“It is very dangerous for presidents to be utterly extemporaneous in their interactions with major powers,” said Blackwill, now a senior fellow at the Council on Foreign Relations. “Contrast that with the Chinese. Do we think that Xi Jinping will come to the meeting with a very clear set of strategic objectives and strategies? Absolutely.”
Analysts said Xi, mindful of Trump’s campaign rhetoric, will seek to soothe his concerns and tout increased Chinese investment in the United States — a tactic also employed by Japan’s Abe.
At the same time, Xi is expected to pursue his strategy of establishing China as a worthy rival to the United States in Asia. The Chinese leader, who took office in 2012, has sought buy-in from the United States for what he calls “a new model of great power relations.” It is Xi’s concept for a system in which the two countries avoid conflict by agreeing not to meddle in each other’s “core interests.”
The Obama administration, after initially echoing the phrase, quickly reversed course as China moved to expand its influence through an Asia trade pact that excluded the United States, an infrastructure development bank for Asian nations and provocative maritime operations in the East China Sea and South China Sea.
Last month, however, Secretary of State Rex Tillerson raised eyebrows during a visit to Beijing when he appeared to endorse Xi’s vision by parroting some of the language used by Chinese leaders.
“What they’re likely to do is feed into the sense in the Trump administration that disengagement from the global system is a good thing,” said Michael Auslin, an author and Asia analyst at the conservative American Enterprise Institute. He added that Xi will “present Trump with a fait accompli that this is the new style of great power relations.”
Trump administration officials point to the president’s push for greater military spending as evidence he does not intend to shy away from confrontation. During the campaign, Trump denounced China’s maritime expansionism.
But the blustery unilateralism that has defined Trump’s “America first” agenda has already had consequences.

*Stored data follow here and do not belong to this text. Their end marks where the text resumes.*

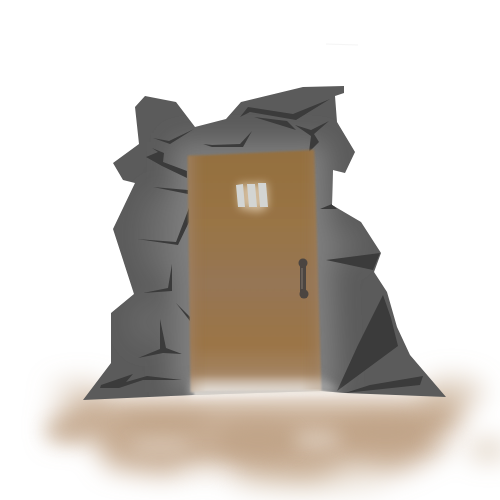
<!DOCTYPE html>
<html lang="en">
<head>
<meta charset="utf-8">
<title>Stone doorway</title>
<style>
:root{--paper:#fff;--rock:#5b5b5b;--rock-light:#8b8b8b;--crack:#3b3b3b;--wood:#96703f;--wood-pale:#9c8060;--handle:#4b4541;--bar:#d3d5d3;--dust:#c1a588}
html,body{margin:0;background:var(--paper);overflow:hidden}
svg{display:block;width:500px;height:500px}
.crack{fill:var(--crack)}
.handle{fill:var(--handle)}
.bars{fill:var(--bar)}
.dust{fill:var(--dust)}
</style>
</head>
<body>
<svg viewBox="0 0 500 500" role="img" aria-label="Wooden door with a barred window set in grey rocks above dusty ground">
<defs>
<linearGradient id="wood" x1="0" y1="0" x2="0" y2="1">
<stop offset="0" stop-color="#94703f"/>
<stop offset=".3" stop-color="#997445"/>
<stop offset=".55" stop-color="#967655"/>
<stop offset=".8" stop-color="#9b7446"/>
<stop offset=".93" stop-color="#a48462"/>
<stop offset="1" stop-color="#cfc4b8"/>
</linearGradient>
<linearGradient id="wood-edge">
<stop offset="0" stop-color="#a08468" stop-opacity=".7"/>
<stop offset=".14" stop-color="#967048" stop-opacity="0"/>
<stop offset=".85" stop-color="#967048" stop-opacity="0"/>
<stop offset="1" stop-color="#a08468" stop-opacity=".6"/>
</linearGradient>
<linearGradient id="ground-fade" x1="0" y1="370" x2="0" y2="412" gradientUnits="userSpaceOnUse">
<stop offset="0" stop-color="#fff" stop-opacity="0"/>
<stop offset=".6" stop-color="#fff" stop-opacity=".55"/>
<stop offset="1" stop-color="#fff" stop-opacity="0"/>
</linearGradient>
<filter id="soft" x="-30%" y="-30%" width="160%" height="160%"><feGaussianBlur stdDeviation="13"/></filter>
<filter id="mist" x="-30%" y="-50%" width="160%" height="200%"><feGaussianBlur stdDeviation="9"/></filter>
<filter id="glow" x="-60%" y="-60%" width="220%" height="220%"><feGaussianBlur stdDeviation="4"/></filter>
<filter id="edge" x="-5%" y="-5%" width="110%" height="110%"><feGaussianBlur stdDeviation="1"/></filter>
<path id="rock-shape" d="M145 96L176 102L195 127L226 119L241 102L303 87L344 86V93L335 96L337 122L355 152L345 173L333 170L332 205L361 222L381 253L374 272L387 292L397 327L410 355L446 397L345 393L320 391L193 395L83 400L111 363V313L134 294L113 229L135 183L123 180L113 163L139 144L135 107Z"/>
<clipPath id="rock-clip"><use href="#rock-shape"/></clipPath>
</defs>

<g id="dust-ground">
<g class="dust" filter="url(#soft)">
<path opacity=".9" d="M50 417L84 399H445L468 408L440 452L400 472L350 466L310 479L255 475L205 466L165 475L110 468L92 440L52 440Z"/>
<ellipse cx="80" cy="390" rx="30" ry="10" opacity=".4"/>
<ellipse cx="452" cy="392" rx="32" ry="15" opacity=".5"/>
<ellipse cx="488" cy="450" rx="20" ry="9" opacity=".6"/>
<ellipse cx="310" cy="482" rx="80" ry="9" opacity=".35"/>
</g>
<g fill="#b8997a" opacity=".4" filter="url(#mist)">
<ellipse cx="66" cy="432" rx="22" ry="8"/>
<ellipse cx="165" cy="420" rx="45" ry="9"/>
<ellipse cx="258" cy="440" rx="40" ry="18"/>
<ellipse cx="385" cy="432" rx="55" ry="16"/>
</g>
<g fill="#fff" opacity=".35" filter="url(#mist)">
<ellipse cx="160" cy="446" rx="32" ry="6"/>
<ellipse cx="318" cy="440" rx="24" ry="8"/>
<ellipse cx="205" cy="474" rx="30" ry="5"/>
<ellipse cx="445" cy="440" rx="22" ry="5"/>
</g>
</g>

<g id="rocks">
<use href="#rock-shape" fill="var(--rock)"/>
<g clip-path="url(#rock-clip)">
<g filter="url(#soft)" fill="var(--rock-light)">
<path d="M174 142H327L338 392H172Z" opacity=".75"/>
<ellipse cx="160" cy="235" rx="20" ry="45" opacity=".35"/>
<ellipse cx="147" cy="322" rx="18" ry="25" opacity=".25"/>
<ellipse cx="342" cy="245" rx="18" ry="18" opacity=".35"/>
</g>
<g class="crack">
<path d="M240 117L248 107L293 114L330 99L296 120L250 112Z"/>
<path d="M254 117L287 121L296 130Z"/>
<path d="M295 125L311 130L329 121L314 134L319 142L309 152L311 136Z"/>
<path d="M203 144L212 145L240 144L252 131L243 147L212 147Z"/>
<path d="M153 138L169 141L194 129L170 144Z"/>
<path d="M146 157L158 152L152 148L164 153L163 162L187 171V178L162 166Z"/>
<path d="M153 187L188 190V194Z"/>
<path d="M137 239L176 242L189 208V222L178 245Z"/>
<path d="M143 293L168 288L172 264V291Z"/>
<path d="M176 303L190 317V321Z"/>
<path d="M160 319L166 348L182 354L163 353L138 358L160 349Z"/>
<path d="M101 385L133 374L126 382L147 376L182 380L143 380L119 388H100Z"/>
<path d="M320 209L332 204L337 209Z"/>
<path d="M326 260L380 253L373 270Z"/>
<path d="M383 295L391 318L398 346L337 391L358 345Z"/>
<path d="M345 393L370 385L423 376L420 385Z"/>
</g>
</g>
</g>

<g id="door">
<path d="M188 156L314 150L321 391L191 392Z" fill="url(#wood)" filter="url(#edge)"/>
<path d="M188 156L314 150L321 391L191 392Z" fill="url(#wood-edge)" filter="url(#edge)"/>
<g id="barred-window">
<path d="M238 184L267 183L268 207L258 212L239 208Z" fill="#e5d3b8" opacity=".75" filter="url(#glow)"/>
<g class="bars">
<path d="M236 185L243 184L245 207H238Z"/>
<path d="M247 184H255L257 207H249Z"/>
<path d="M258 183H266L268 207H260Z"/>
</g>
</g>
<g id="door-handle" class="handle">
<rect x="300" y="262" width="6" height="33"/>
<circle cx="303" cy="263" r="4.5"/>
<circle cx="304" cy="294" r="4.5"/>
<path d="M302 268V289" stroke="#655d57" stroke-width="2"/>
</g>
</g>

<g id="threshold-mist">
<path d="M190 376H322L340 392L190 397Z" fill="url(#ground-fade)" filter="url(#glow)"/>
<path d="M194 392L318 390L340 394L194 396Z" fill="#eee7df" opacity=".7" filter="url(#edge)"/>
</g>
<path d="M326 44L358 45" stroke="#f5f5f5"/>
</svg>
</body>
</html>
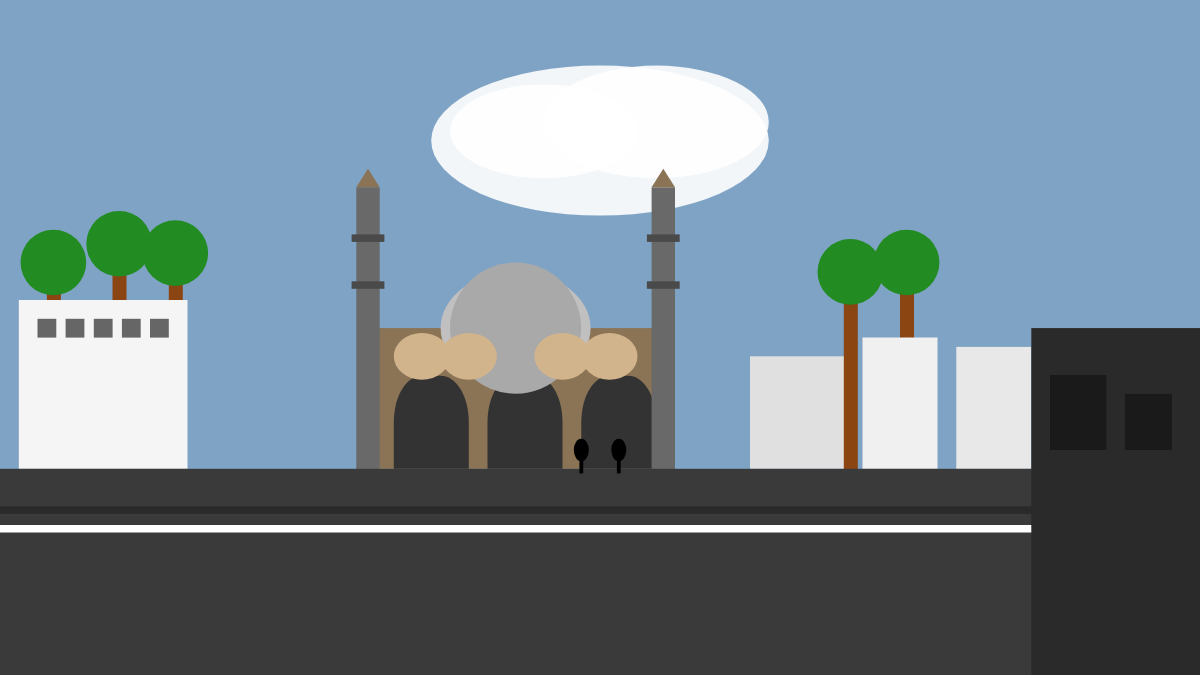
<!DOCTYPE html>
<html lang="en">
<head>
<meta charset="utf-8">
<title>Mosque by the road</title>
<style>
:root {
  --sky: #7fa3c5;
  --cloud: #ffffff;
  --leaf: #228b22;
  --trunk: #8b4513;
  --stone: #8b7355;
  --small-dome: #d2b48c;
  --dome: #a9a9a9;
  --dome-rim: #c0c0c0;
  --minaret: #696969;
  --balcony: #4a4a4a;
  --arch: #333333;
  --road: #3a3a3a;
  --shade: #2a2a2a;
  --opening: #1a1a1a;
}
html, body { margin: 0; height: 100%; overflow: hidden; background: var(--sky); }
.scene { display: block; width: 1200px; height: 675px; }
.sky { fill: var(--sky); }
.cloud { fill: var(--cloud); fill-opacity: .9; }
.leaf { fill: var(--leaf); }
.trunk { fill: var(--trunk); }
.stone { fill: var(--stone); }
.small-dome { fill: var(--small-dome); }
.dome { fill: var(--dome); }
.dome-rim { fill: var(--dome-rim); }
.tower { fill: var(--minaret); }
.balcony { fill: var(--balcony); }
.arch { fill: var(--arch); }
.road { fill: var(--road); }
.shade { fill: var(--shade); }
.opening { fill: var(--opening); }
.white-house { fill: #f5f5f5; }
.window { fill: #666666; }
.house-a { fill: #e0e0e0; }
.house-b { fill: #f0f0f0; }
.house-c { fill: #e8e8e8; }
.lane { fill: #ffffff; }
.person { fill: #000000; }
</style>
</head>
<body>
<svg class="scene" viewBox="0 0 1200 675" role="img" aria-label="A domed mosque with two minarets, houses and trees beside a road">
  <defs>
    <circle id="crown" class="leaf" r="32.8"/>
    <rect id="window" class="window" width="18.8" height="18.8"/>
    <path id="arch" class="arch" d="M0 93V47C0 18 14 0 28 0H47C61 0 75 18 75 47V93Z"/>
    <ellipse id="small-dome" class="small-dome" rx="28.1" ry="23.4"/>
    <g id="minaret">
      <rect class="tower" x="4.7" y="18.5" width="23.4" height="282"/>
      <polygon class="stone" points="4.7,18.5 16.4,0 28.1,18.5"/>
      <rect class="balcony" y="65.6" width="32.8" height="7.5"/>
      <rect class="balcony" y="112.5" width="32.8" height="7.5"/>
    </g>
    <g id="person" class="person">
      <ellipse rx="7.5" ry="11.3"/>
      <rect x="-1.9" y="9" width="3.8" height="14.4"/>
    </g>
  </defs>

  <rect class="sky" width="1200" height="675"/>

  <g class="cloud">
    <ellipse cx="600" cy="140.6" rx="168.8" ry="75"/>
    <ellipse cx="543.8" cy="131.3" rx="93.8" ry="46.9"/>
    <ellipse cx="656.3" cy="121.9" rx="112.5" ry="56.3"/>
  </g>

  <g id="left-trees">
    <rect class="trunk" x="46.9" y="262" width="14" height="40"/>
    <rect class="trunk" x="112.5" y="243" width="14" height="60"/>
    <rect class="trunk" x="168.8" y="253" width="14" height="50"/>
    <use href="#crown" x="53.4" y="262.5"/>
    <use href="#crown" x="119.1" y="243.8"/>
    <use href="#crown" x="175.3" y="253.1"/>
  </g>

  <g id="left-house">
    <rect class="white-house" x="18.8" y="300" width="168.7" height="168.8"/>
    <use href="#window" x="37.5" y="318.8"/>
    <use href="#window" x="65.6" y="318.8"/>
    <use href="#window" x="93.8" y="318.8"/>
    <use href="#window" x="121.9" y="318.8"/>
    <use href="#window" x="150" y="318.8"/>
  </g>

  <g id="mosque">
    <rect class="stone" x="375" y="328.1" width="281" height="140.7"/>
    <use href="#arch" x="393.8" y="375.8"/>
    <use href="#arch" x="487.5" y="375.8"/>
    <use href="#arch" x="581.3" y="375.8"/>
    <ellipse class="dome-rim" cx="515.6" cy="328.1" rx="75" ry="56.3"/>
    <circle class="dome" cx="515.6" cy="328.1" r="65.6"/>
    <use href="#small-dome" x="421.9" y="356.3"/>
    <use href="#small-dome" x="468.8" y="356.3"/>
    <use href="#small-dome" x="562.5" y="356.3"/>
    <use href="#small-dome" x="609.4" y="356.3"/>
    <use href="#minaret" x="351.6" y="168.8"/>
    <use href="#minaret" x="646.9" y="168.8"/>
  </g>

  <g id="right-street">
    <rect class="house-a" x="750" y="356.3" width="94" height="112.5"/>
    <rect class="trunk" x="843.8" y="272" width="14" height="197"/>
    <rect class="trunk" x="900" y="262" width="14" height="80"/>
    <use href="#crown" x="850.3" y="271.9"/>
    <use href="#crown" x="906.6" y="262.5"/>
    <rect class="house-b" x="862.5" y="337.5" width="75" height="131.3"/>
    <rect class="house-c" x="956.3" y="346.9" width="75" height="121.9"/>
  </g>

  <g id="road">
    <rect class="road" y="468.8" width="1200" height="206.2"/>
    <rect class="shade" y="506.3" width="1200" height="7.5"/>
    <rect class="lane" y="525" width="1200" height="7.5"/>
  </g>

  <g id="passers-by">
    <use href="#person" x="581.3" y="450"/>
    <use href="#person" x="618.8" y="450"/>
  </g>

  <g id="dark-building">
    <rect class="shade" x="1031.3" y="328.1" width="168.7" height="346.9"/>
    <rect class="opening" x="1050" y="375" width="56.3" height="75"/>
    <rect class="opening" x="1125" y="393.8" width="46.9" height="56.2"/>
  </g>
</svg>
</body>
</html>
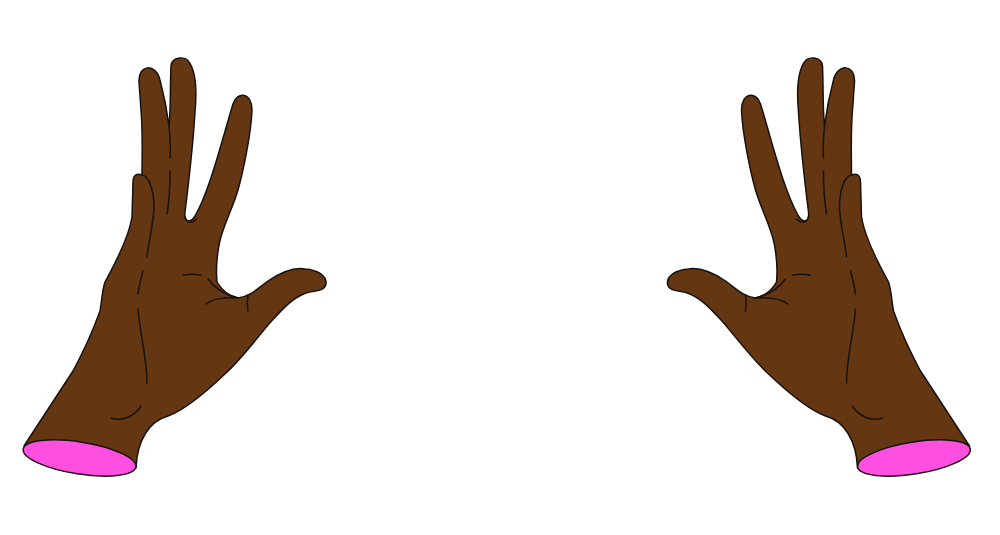
<!DOCTYPE html>
<html lang="en">
<head>
<meta charset="utf-8">
<title>Two open hands</title>
<style>
  :root {
    --paper: #ffffff;
    --skin: #643712;
    --ink: #17120d;
    --cut: #ff4fe0;
  }
  html, body { margin: 0; background: var(--paper); overflow: hidden; }
  .artwork { display: block; width: 1000px; height: 535px; }
  .skin { fill: var(--skin); }
  .cut { fill: var(--cut); }
  .skin, .cut, .creases { stroke: var(--ink); stroke-width: 1.5; stroke-linecap: round; stroke-linejoin: round; }
  .creases { fill: none; }
</style>
</head>
<body>
<svg class="artwork" viewBox="0 0 1000 535" role="img" aria-label="Two raised hands with spread fingers, facing each other">
  <defs>
    <g id="hand">
      <path class="skin" d="M24 446 L73 371 C86 347 95 325 100 311 C102 300 102 291 105 282
        C116 262 129 237 132 217 L133 182 C133 175 137 173 142 175
        C142 155 143 135 141 110 L139 82 C138 64 156 63 160 80 C164 95 167 110 169 126
        C171 105 170 88 171 66 C172 56 186 56 189 62 C196 72 197 90 195 112
        C193 145 189 180 185 212 C184 222 190 224 195 216
        C210 190 222 140 233 104 C237 91 252 92 252 110 C251 135 243 172 238 190
        C232 210 222 228 219 245 C216 262 216 272 217 282 C222 291 230 296 238 298
        C250 297 258 288 268 281 C280 273 293 267 305 269 C318 270 327 276 326 284
        C324 292 315 290 306 293 C290 299 280 312 268 325 C255 341 240 360 226 373
        C205 393 185 410 168 416 C149 421 137 441 136 468 Z"/>
      <ellipse class="cut" cx="79.5" cy="458" rx="57" ry="16" transform="rotate(9 79.5 458)"/>
      <g class="creases">
        <path d="M142 175 C149 176 154 190 154 208 C153 225 149 240 147 257"/>
        <path d="M169 126 C170 138 171 148 170 158 M170 171 C170 188 169 202 167 214"/>
        <path d="M185 217 C187 224 193 223 197 219"/>
        <path d="M143 271 C141 279 139 286 138 294 M138 309 C140 335 147 358 147 383"/>
        <path d="M183 275 C189 274 195 274 201 275"/>
        <path d="M208 279 C215 289 226 295 238 298 C226 297 213 298 206 304"/>
        <path d="M248 295 C247 301 247 306 248 311"/>
        <path d="M111 418 C122 422 135 416 141 406"/>
      </g>
    </g>
  </defs>
  <use href="#hand"/>
  <use href="#hand" transform="translate(993.5 0) scale(-1 1)"/>
</svg>
</body>
</html>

While President Barack Obama sought to hedge against China’s rise by building multilateral partnerships, Trump has moved to unwind them. In his first week, Trump signed an executive order pulling the United States out of the 12-nation Trans-Pacific Partnership that Obama touted as an alternative to the Chinese trade model.
Last week, Trump moved to reverse federal regulations established by Obama to curb U.S. carbon emissions, casting doubt on the United States’ ability to meet its obligations under a global climate agreement signed in Paris in 2015 that includes China.
Into the void stepped Xi, with a pair of speeches at an Asia-Pacific economic summit in Lima, Peru, last fall and at a forum of global economic elite in Davos, Switzerland, in January in which he offered a stout defense of liberalizing trade rules and taking steps on climate.
“In my view, economic globalization . . . delivers benefits to all,” Xi said in Lima. In Davos, he called the climate accord a “hard-won achievement” and added that “all signatories should stick to it in instead of walking away from it.”
Trump did not send a representative to Davos, which took place days before he was sworn in — aides said he viewed the gathering as a betrayal of his populist campaign message.
“I do not want to be the president of the world,” Trump said at an event hosted by building trade unions Tuesday.
While analysts said China also is not interested in, or capable of, assuming the mantle of global leadership, they emphasized that Beijing’s neighbors in Asia have been forced to rethink their relationships with the United States.
“There are big opportunities for the Chinese as a consequence of the America first policy,” said Ian Bremmer, president of the Eurasia Group, a global risk assessment firm. “A lot of countries that used to think they could count more on the United States and were already concerned under Obama are vastly more so under Trump.”